Essays in labour and behavioural economics
The entire literature on adverse selection in the labour market spawned by Greenwald (1986, Review of Economic Studies, 63(3)) has been built, somewhat unwittingly, on the assumption that firms forget the type of a worker after the worker quits. In many contexts, this assumption is implausible. The first three chapters of this thesis therefore explore an alternative approach to modelling labour markets with asymmetric information by assuming firms will never forget a worker's type. The first chapter turns the standard Greenwald result on its head by showing that if the worker knows her own type and productivity is unchanging, the possibility of competitive wage offers from fully-informed previous employers means that adverse selection will never persist. Job changing frictions can cause a semi-separating equilibrium where the more productive workers have their type revealed whilst the least productive workers receive a pooling payoff. But even where asymmetric information persists there is no adverse selection because job changing frictions shield potential employers from the winner's curse. The second chapter investigates the robustness of the non-persistence of adverse selection result where previous employers are asymmetrically informed. The result is found to be robust where firms bid for the worker under a closed but not an open auction. The third chapter finds that, if workers are not sure of their exact value to their employer, there will be an adversely selected stream of job changers in equilibrium, even as the probability of a worker quitting for exogenous reasons approaches zero.

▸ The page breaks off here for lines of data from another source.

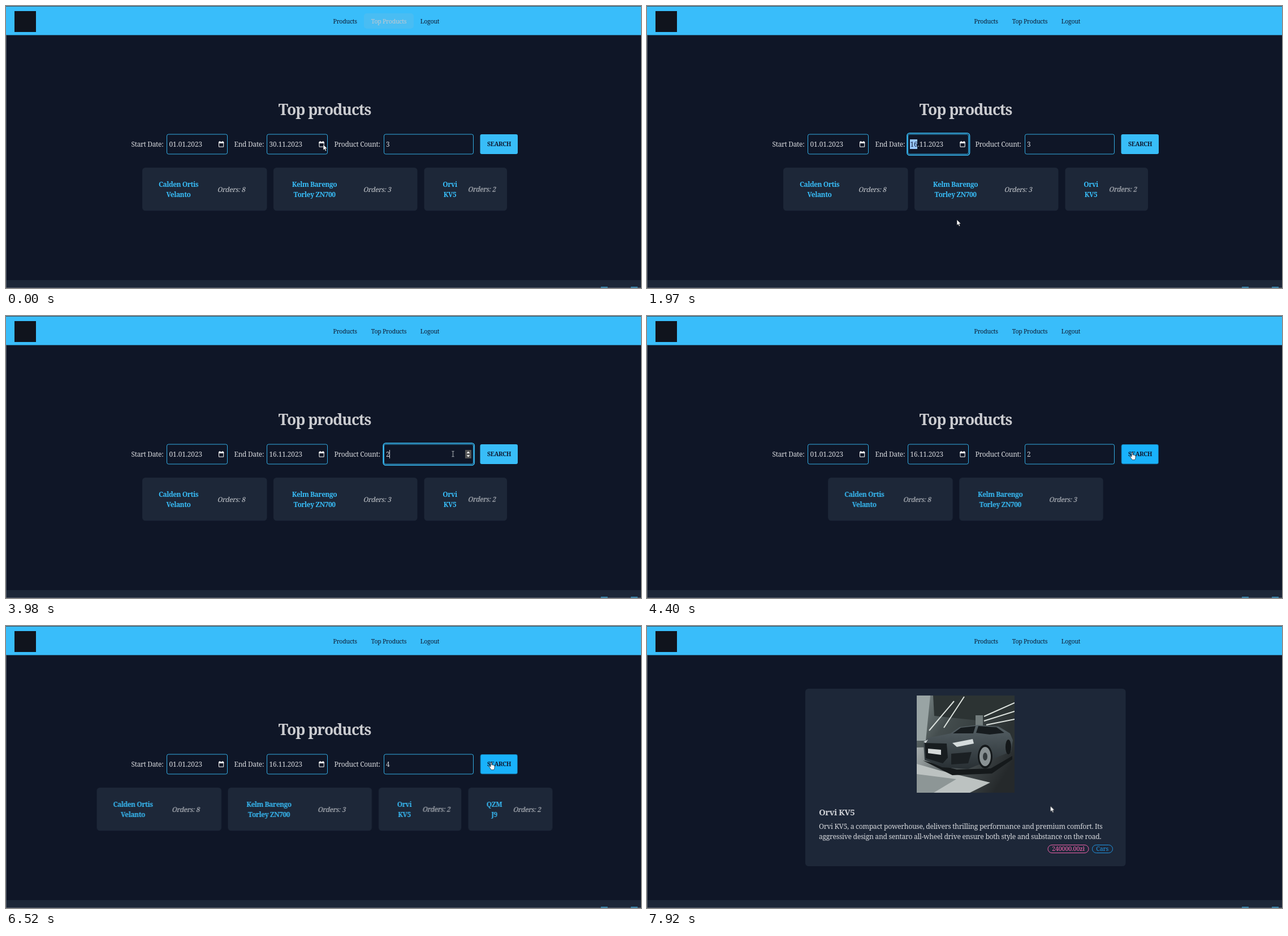
An HTML page for the animation above (8 s loop, 1123 by 499 pixels).

```html
<!DOCTYPE html>
<html lang="en">
<head>
<meta charset="utf-8">
<title>Top products</title>
<style>
html, body { margin: 0; width: 100%; height: 100%; overflow: hidden; background: #0f1627; }
svg { display: block; width: 100%; height: 100%; }
text { font: 12px "Noto Serif", serif; letter-spacing: -.025em; fill: #d6d8dc; white-space: pre; }
.mid { text-anchor: middle; }
.nav text { font-size: 10.6px; fill: #0f1c33; }
.nav .pill text { fill: #c3c9d1; }
.title { font-size: 26.5px; font-weight: 700; letter-spacing: -.04em; fill: #cbccd0; }
.value { font-size: 11.8px; letter-spacing: 0; }
.day .value { fill: #14203a; }
.name { font-weight: 700; letter-spacing: -.04em; fill: #38bdf8; }
.orders { font-size: 11.8px; fill: #c9ccd1; }
.search { font-size: 10.7px; font-weight: 600; letter-spacing: -.04em; fill: #0f1c33; }
.box { fill: #0f1627; stroke: #38bdf8; stroke-width: .9; }
.ring { fill: none; stroke: #38bdf8; stroke-width: 1.7; }
.card { fill: #1d2738; }
.heading { font-size: 15px; font-weight: 600; letter-spacing: -.04em; fill: #cfd1d6; }
.body { font-size: 12.2px; }
.tag rect { fill: none; stroke: currentColor; }
.tag text { font-size: 10.6px; letter-spacing: -.01em; fill: currentColor; }
.picker text { font: 8.6px Roboto, sans-serif; letter-spacing: 0; fill: #fff; }
.picker .dim { fill: #9a9a9a; }
.picker .dark { fill: #202124; }
.picker .link { fill: #99c8ff; }

/* All states share one 8 s clock; step-end holds each state until the next. */
.a { animation: 8s step-end infinite; }
.pill { animation-name: pill; }
.ring-end { animation-name: ringEnd; }
.picker { animation-name: picker; }
.aim { animation-name: aim; }
.before { animation-name: before; }
.after { animation-name: after; }
.ring-count { animation-name: ringCount; }
.spin { animation-name: spin; }
.caret { animation-name: caret; }
.n3 { animation-name: n3; }
.n2 { animation-name: n2; }
.n4 { animation-name: n4; }
.btn { animation-name: btn; fill: #38bdf8; transform-box: fill-box; transform-origin: center; }
.row { animation-name: row; }
.third { animation-name: third; }
.fourth { animation-name: fourth; }
.hover { animation-name: hover; }
.hover .name { fill: #1cabf0; text-decoration: underline; }
.list { animation-name: list; }
.detail { animation-name: detail; }
.cursor { animation-name: cursor; }
.arrow { animation-name: arrow; }
.beam { animation-name: beam; }
.hand { animation-name: hand; }

@keyframes pill { 0% { opacity: 1 } 1.5% { opacity: .5 } 3.1% { opacity: 0 } }
@keyframes ringEnd { 0%, 38.75% { opacity: 0 } 1.5% { opacity: 1 } }
@keyframes picker { 0%, 24.62% { opacity: 0 } 3.1% { opacity: 1 } }
@keyframes aim { 0% { opacity: 0 } 15.5% { opacity: 1 } }
@keyframes before { 0% { opacity: 1 } 24.62% { opacity: 0 } }
@keyframes after { 0% { opacity: 0 } 24.62% { opacity: 1 } }
@keyframes ringCount { 0%, 53.5%, 79.62% { opacity: 0 } 38.75%, 62.12% { opacity: 1 } }
@keyframes spin { 0%, 53.5%, 79.62% { opacity: 0 } 37.08%, 58.62% { opacity: 1 } }
@keyframes caret {
  0%, 45.5%, 69% { transform: none }
  43.6%, 65.5% { transform: translateX(-6.5px) }
}
@keyframes n3 { 0% { opacity: 1 } 43.6% { opacity: 0 } }
@keyframes n2 { 0%, 65.5% { opacity: 0 } 45.5% { opacity: 1 } }
@keyframes n4 { 0% { opacity: 0 } 69% { opacity: 1 } }
@keyframes btn {
  0%, 56.87%, 83.37% { fill: #38bdf8; transform: none }
  51.83%, 76% { fill: #19b2fb; transform: scale(.985) }
}
@keyframes row {
  0% { transform: none }
  53.5% { transform: translateX(79.2px) }
  79.62% { transform: translateX(-80.5px) }
}
@keyframes third { 0%, 79.62% { opacity: 1 } 53.5% { opacity: 0 } }
@keyframes fourth { 0% { opacity: 0 } 79.62% { opacity: 1 } }
@keyframes hover { 0% { opacity: 0 } 89.72% { opacity: 1 } }
@keyframes list { 0% { opacity: 1 } 99% { opacity: 0 } }
@keyframes detail { 0% { opacity: 0 } 99% { opacity: 1 } }
@keyframes cursor {
  0% { transform: translate(561px, 245px) }
  10.25% { transform: translate(561px, 245px); animation-timing-function: steps(4, start) }
  17.25% { transform: translate(548px, 378px) }
  26.37% { transform: translate(548px, 378px); animation-timing-function: steps(7, start) }
  38.87% { transform: translate(723px, 247px) }
  47.25% { transform: translate(723px, 247px); animation-timing-function: steps(4, start) }
  53.37% { transform: translate(858px, 241px) }
  56.87% { transform: translate(858px, 241px); animation-timing-function: steps(4, start) }
  63.87% { transform: translate(745px, 247px) }
  70.75% { transform: translate(745px, 247px); animation-timing-function: steps(3, start) }
  75.8% { transform: translate(832px, 249px) }
  76% { transform: translate(832px, 249px); animation-timing-function: steps(2, start) }
  79.5% { transform: translate(858px, 241px) }
  83.37% { transform: translate(858px, 241px); animation-timing-function: steps(5, start) }
  91.3%, 100% { transform: translate(713.5px, 318.5px) }
}
@keyframes arrow {
  0%, 50.31%, 56.87%, 74.12%, 83.37%, 99% { opacity: 1 }
  37.08%, 51.83%, 58.62%, 76%, 89.72% { opacity: 0 }
}
@keyframes beam { 0%, 50.31%, 74.12% { opacity: 0 } 37.08%, 58.62% { opacity: 1 } }
@keyframes hand { 0%, 56.87%, 83.37%, 99% { opacity: 0 } 51.83%, 76%, 89.72% { opacity: 1 } }
</style>
</head>
<body>
<svg viewBox="0 0 1123 499" preserveAspectRatio="none">
  <defs>
    <g id="calendar">
      <path d="M-4 -3.5h8.2v8.2h-8.2z" fill="none" stroke="#fff"/>
      <path d="M-4.5 -4.2h9.2v2.6h-9.2zM-3 -5.4h1.3v1.6h-1.3zM2 -5.4h1.3v1.6h-1.3z" fill="#fff"/>
    </g>
    <linearGradient id="wall" x2="1" y2=".4">
      <stop offset="0" stop-color="#7e8a8a"/><stop offset=".4" stop-color="#444d4e"/><stop offset="1" stop-color="#2b3132"/>
    </linearGradient>
    <linearGradient id="floor" x2="1" y2=".3">
      <stop offset="0" stop-color="#aab1b1"/><stop offset=".5" stop-color="#4d5557"/><stop offset="1" stop-color="#25292b"/>
    </linearGradient>
    <linearGradient id="paint" x2="0" y2="1">
      <stop offset="0" stop-color="#566166"/><stop offset="1" stop-color="#282f33"/>
    </linearGradient>
    <clipPath id="frame"><path d="M477 123h173v172h-173z"/></clipPath>
  </defs>

  <rect width="1123" height="499" fill="#0f1627"/>
  <rect width="1123" height="51.5" fill="#39bdfa"/>
  <rect x="15" y="9" width="38" height="37" fill="#10141d"/>
  <g class="nav">
    <text class="mid" x="599.7" y="30.5">Products</text>
    <text class="mid" x="677" y="30.5">Top Products</text>
    <text class="mid" x="749.5" y="30.5">Logout</text>
    <g class="a pill">
      <rect x="633" y="13" width="88" height="27" rx="5" fill="#49bdf3"/>
      <text class="mid" x="677" y="30.5">Top Products</text>
    </g>
  </g>

  <g class="a list">
    <text class="title mid" x="563.5" y="192.5">Top products</text>

    <text x="221.5" y="249">Start Date:</text>
    <rect class="box" x="284.5" y="227" width="107" height="35" rx="3"/>
    <text class="value" x="288.5" y="249">01.01.2023</text>
    <use href="#calendar" x="380.5" y="244.5"/>

    <text x="403.5" y="249">End Date:</text>
    <rect class="box" x="461.5" y="227" width="107" height="35" rx="3"/>
    <text class="value a before" x="465.5" y="249">30.11.2023</text>
    <text class="value a after" x="465.5" y="249">16.11.2023</text>
    <use href="#calendar" x="558" y="244.5"/>
    <g class="a ring-end day">
      <rect class="ring" x="460" y="225" width="110.5" height="39" rx="4.5"/>
      <rect x="465" y="236" width="13" height="17" fill="#99c8ff"/>
      <text class="value a before" x="465.5" y="249">30</text>
      <text class="value a after" x="465.5" y="249">16</text>
    </g>

    <text x="580.5" y="249">Product Count:</text>
    <rect class="box" x="668.5" y="227" width="158" height="35" rx="3"/>
    <text class="value a n3" x="672" y="249">3</text>
    <text class="value a n2" x="672" y="249">2</text>
    <text class="value a n4" x="672" y="249">4</text>
    <g class="a ring-count">
      <rect class="ring" x="667.2" y="225" width="161" height="39" rx="4.5"/>
      <rect class="a caret" x="678" y="237" width=".9" height="15" fill="#e4e6ea"/>
    </g>
    <g class="a spin">
      <rect x="812" y="237" width="11" height="15" fill="#545556"/>
      <path d="M814.6 243l2.9 -3.4 2.9 3.4zM814.6 246.2l2.9 3.4 2.9 -3.4z" fill="#fff"/>
    </g>

    <rect class="a btn" x="838.5" y="227" width="66.5" height="35" rx="3"/>
    <text class="search mid" x="872" y="248.3">SEARCH</text>

    <g class="a row">
      <rect class="card" x="241" y="286" width="220.5" height="76.3" rx="5.5"/>
      <text class="name mid" x="305" y="320">Calden Ortis</text>
      <text class="name mid" x="305" y="338">Velanto</text>
      <text class="orders" transform="translate(373.5 329) skewX(-14)">Orders: 8</text>

      <rect class="card" x="473" y="286" width="254.5" height="76.3" rx="5.5"/>
      <text class="name mid" x="545.5" y="320">Kelm Barengo</text>
      <text class="name mid" x="545.5" y="338">Torley ZN700</text>
      <text class="orders" transform="translate(631.5 329) skewX(-14)">Orders: 3</text>

      <g class="a third">
        <rect class="card" x="739.5" y="286" width="146.5" height="76.3" rx="5.5"/>
        <text class="name mid" x="785" y="320">Orvi</text>
        <text class="name mid" x="785" y="338">KV5</text>
        <g class="a hover">
          <text class="name mid" x="785" y="320">Orvi</text>
          <text class="name mid" x="785" y="338">KV5</text>
        </g>
        <text class="orders" transform="translate(816.5 329) skewX(-14)">Orders: 2</text>
      </g>

      <g class="a fourth">
        <rect class="card" x="898" y="286" width="149" height="76.3" rx="5.5"/>
        <text class="name mid" x="944" y="320">QZM</text>
        <text class="name mid" x="944" y="338">J9</text>
        <text class="orders" transform="translate(977 329) skewX(-14)">Orders: 2</text>
      </g>
    </g>

    <g class="a picker">
      <rect x="461.5" y="265.5" width="162" height="204" fill="#3b3b3b" stroke="#6b6b6b" stroke-width=".8"/>
      <text x="470" y="284">November 2023</text>
      <path d="M589 283l3.5 -4 3.5 4M606 279l3.5 4 3.5 -4" fill="none" stroke="#fff"/>
      <g id="days"></g>
      <text class="link" x="470" y="460">Clear</text>
      <text class="link" x="592" y="460">Today</text>
    </g>
  </g>

  <g class="a detail">
    <rect class="card" x="280" y="111" width="566.5" height="314" rx="5.5"/>
    <g clip-path="url(#frame)">
      <path d="M477 123h173v110h-173z" fill="url(#wall)"/>
      <path d="M477 123h24l-8 80h-16z" fill="#99a4a4"/>
      <path d="M506 123h144v34l-66 10 -76 -8z" fill="#2c3333"/>
      <path d="M581 158h13v30h-13z" fill="#727c7c"/>
      <path d="M543 133l-44 52M561 125l-36 55M596 160l54 -24M596 168l54 -17M600 175l50 -10" stroke="#dde3df" stroke-width="2"/>
      <path d="M477 215l173 -5v85h-173z" fill="url(#floor)"/>
      <path d="M477 244l42 12 88 21 -36 18h-94z" fill="#bcc2c1"/>
      <path d="M477 262l70 9 -40 24h-30z" fill="#8d9696"/>
      <path d="M488 238l60 16 60 -2 38 -22v6l-36 25 -70 3z" fill="#15191b"/>
      <path d="M489 208l8 -10 40 -8 16 -11 32 -4 37 3 20 12 5 12 -3 20 -34 14 -42 17 -46 -3 -31 -13z" fill="url(#paint)"/>
      <path d="M541 190l14 -10 26 -3 -4 13zM582 189l4 -12 32 2 14 10 -26 3z" fill="#171c1f"/>
      <path d="M491 207l39 1 2 25 -9 10 -30 -9z" fill="#181d20"/>
      <path d="M540 207l36 -7 2 8 -30 6zM489 205l8 -4 -4 6z" fill="#d5dbdc"/>
      <path d="M497 217l23 2v9l-23 -3z" fill="#d4d8d8"/>
      <path d="M538 226l36 -3 -6 20 -30 2z" fill="#1b2023"/>
      <ellipse cx="598" cy="231" rx="13" ry="21" fill="#14181a"/>
      <ellipse cx="598" cy="231" rx="10" ry="17" fill="#899193"/>
      <ellipse cx="598" cy="231" rx="4" ry="7" fill="#343b3e"/>
      <ellipse cx="639" cy="214" rx="5" ry="13" fill="#14181a"/>
    </g>
    <text class="heading" x="304" y="334.5">Orvi KV5</text>
    <text class="body" x="304" y="359">Orvi KV5, a compact powerhouse, delivers thrilling performance and premium comfort. Its</text>
    <text class="body" x="304" y="377">aggressive design and sentaro all-wheel drive ensure both style and substance on the road.</text>
    <g class="tag" color="#f062ab">
      <rect x="709" y="387.5" width="72" height="14" rx="7"/>
      <text class="mid" x="745" y="398.3">240000.00zł</text>
    </g>
    <g class="tag" color="#2196e3">
      <rect x="787.5" y="387.5" width="36" height="14" rx="7"/>
      <text class="mid" x="805.2" y="398.3">Cars</text>
    </g>
  </g>

  <rect y="485" width="1123" height="14" fill="#1d2738"/>
  <path d="M1052 497.5h12M1105 497.5h12" stroke="#38bdf8" stroke-width="1.2"/>
  <path d="M0 .5h1123" stroke="#3d4a55"/>
  <path d="M.5 51v448M0 498.6h1123" stroke="#5f6672" stroke-width=".9"/>

  <g class="a cursor">
    <path class="a arrow" d="M0 0v10.2l2.3 -2.1 1.6 3.6 1.8 -.8 -1.6 -3.4h3.1z" fill="#fff" stroke="#10131a" stroke-width=".6"/>
    <path class="a beam" d="M-2 -4.7h1.5l.5 .6 .5 -.6h1.5M0 -4v8.2M-2 4.8h1.5l.5 -.6 .5 .6h1.5" fill="none" stroke="#d4d6da" stroke-width=".9"/>
    <path class="a hand" d="M-.9 .6q1 -1.4 1.9 0v4.4q.9 -.8 1.8 .2 .9 -.6 1.7 .3 1.3 -.4 1.5 .9v3.4q-.2 2 -1.2 3.6h-4.6q-2 -2.5 -3.8 -5.6 0 -1.5 1.5 -.7l1.2 1.1z" fill="#fff" stroke="#10131a" stroke-width=".7"/>
  </g>
</svg>
<script>
const NS = "http://www.w3.org/2000/svg";
const days = document.getElementById("days");
const colX = i => 476 + 22 * i;
const rowY = i => 330 + 21 * i;

function add(tag, attrs, text = "") {
  const el = document.createElementNS(NS, tag);
  for (const key in attrs) el.setAttribute(key, attrs[key]);
  el.textContent = text;
  days.append(el);
}

function cell(col, row, fill, cls) {
  add("rect", { x: colX(col) - 10, y: rowY(row) - 10, width: 20, height: 20, rx: 2, fill, class: cls });
}

["Mo", "Tu", "We", "Th", "Fr", "Sa", "Su"].forEach((name, i) =>
  add("text", { x: colX(i), y: 312, class: "mid dim" }, name));
cell(3, 4, "#99c8ff", "");
cell(3, 2, "#5c5c5c", "a aim");
for (let i = 0; i < 42; i++) {
  const date = new Date(2023, 9, 30 + i);
  const inMonth = date.getMonth() === 10;
  const cls = !inMonth ? "mid dim" : date.getDate() === 30 ? "mid dark" : "mid";
  add("text", { x: colX(i % 7), y: rowY(Math.floor(i / 7)) + 3, class: cls }, date.getDate());
}
</script>
</body>
</html>
```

Less able workers are quickly revealed as such, whilst more able workers have their type revealed gradually. The fourth substantive chapter of this thesis investigates the widely observed paradox that, despite what traditional economics would lead us to believe, there can be such a thing as too much choice. The model provides a formal theoretical explanation for this phenomenon using the regret theory of Loomes and Sugden (1982, Economic Journal, 92(368)). When options are few it is shown that enlarging the choice set improves welfare, but when options are many, a "less is more" phenomenon emerges. In some cases, excess search options can decrease search.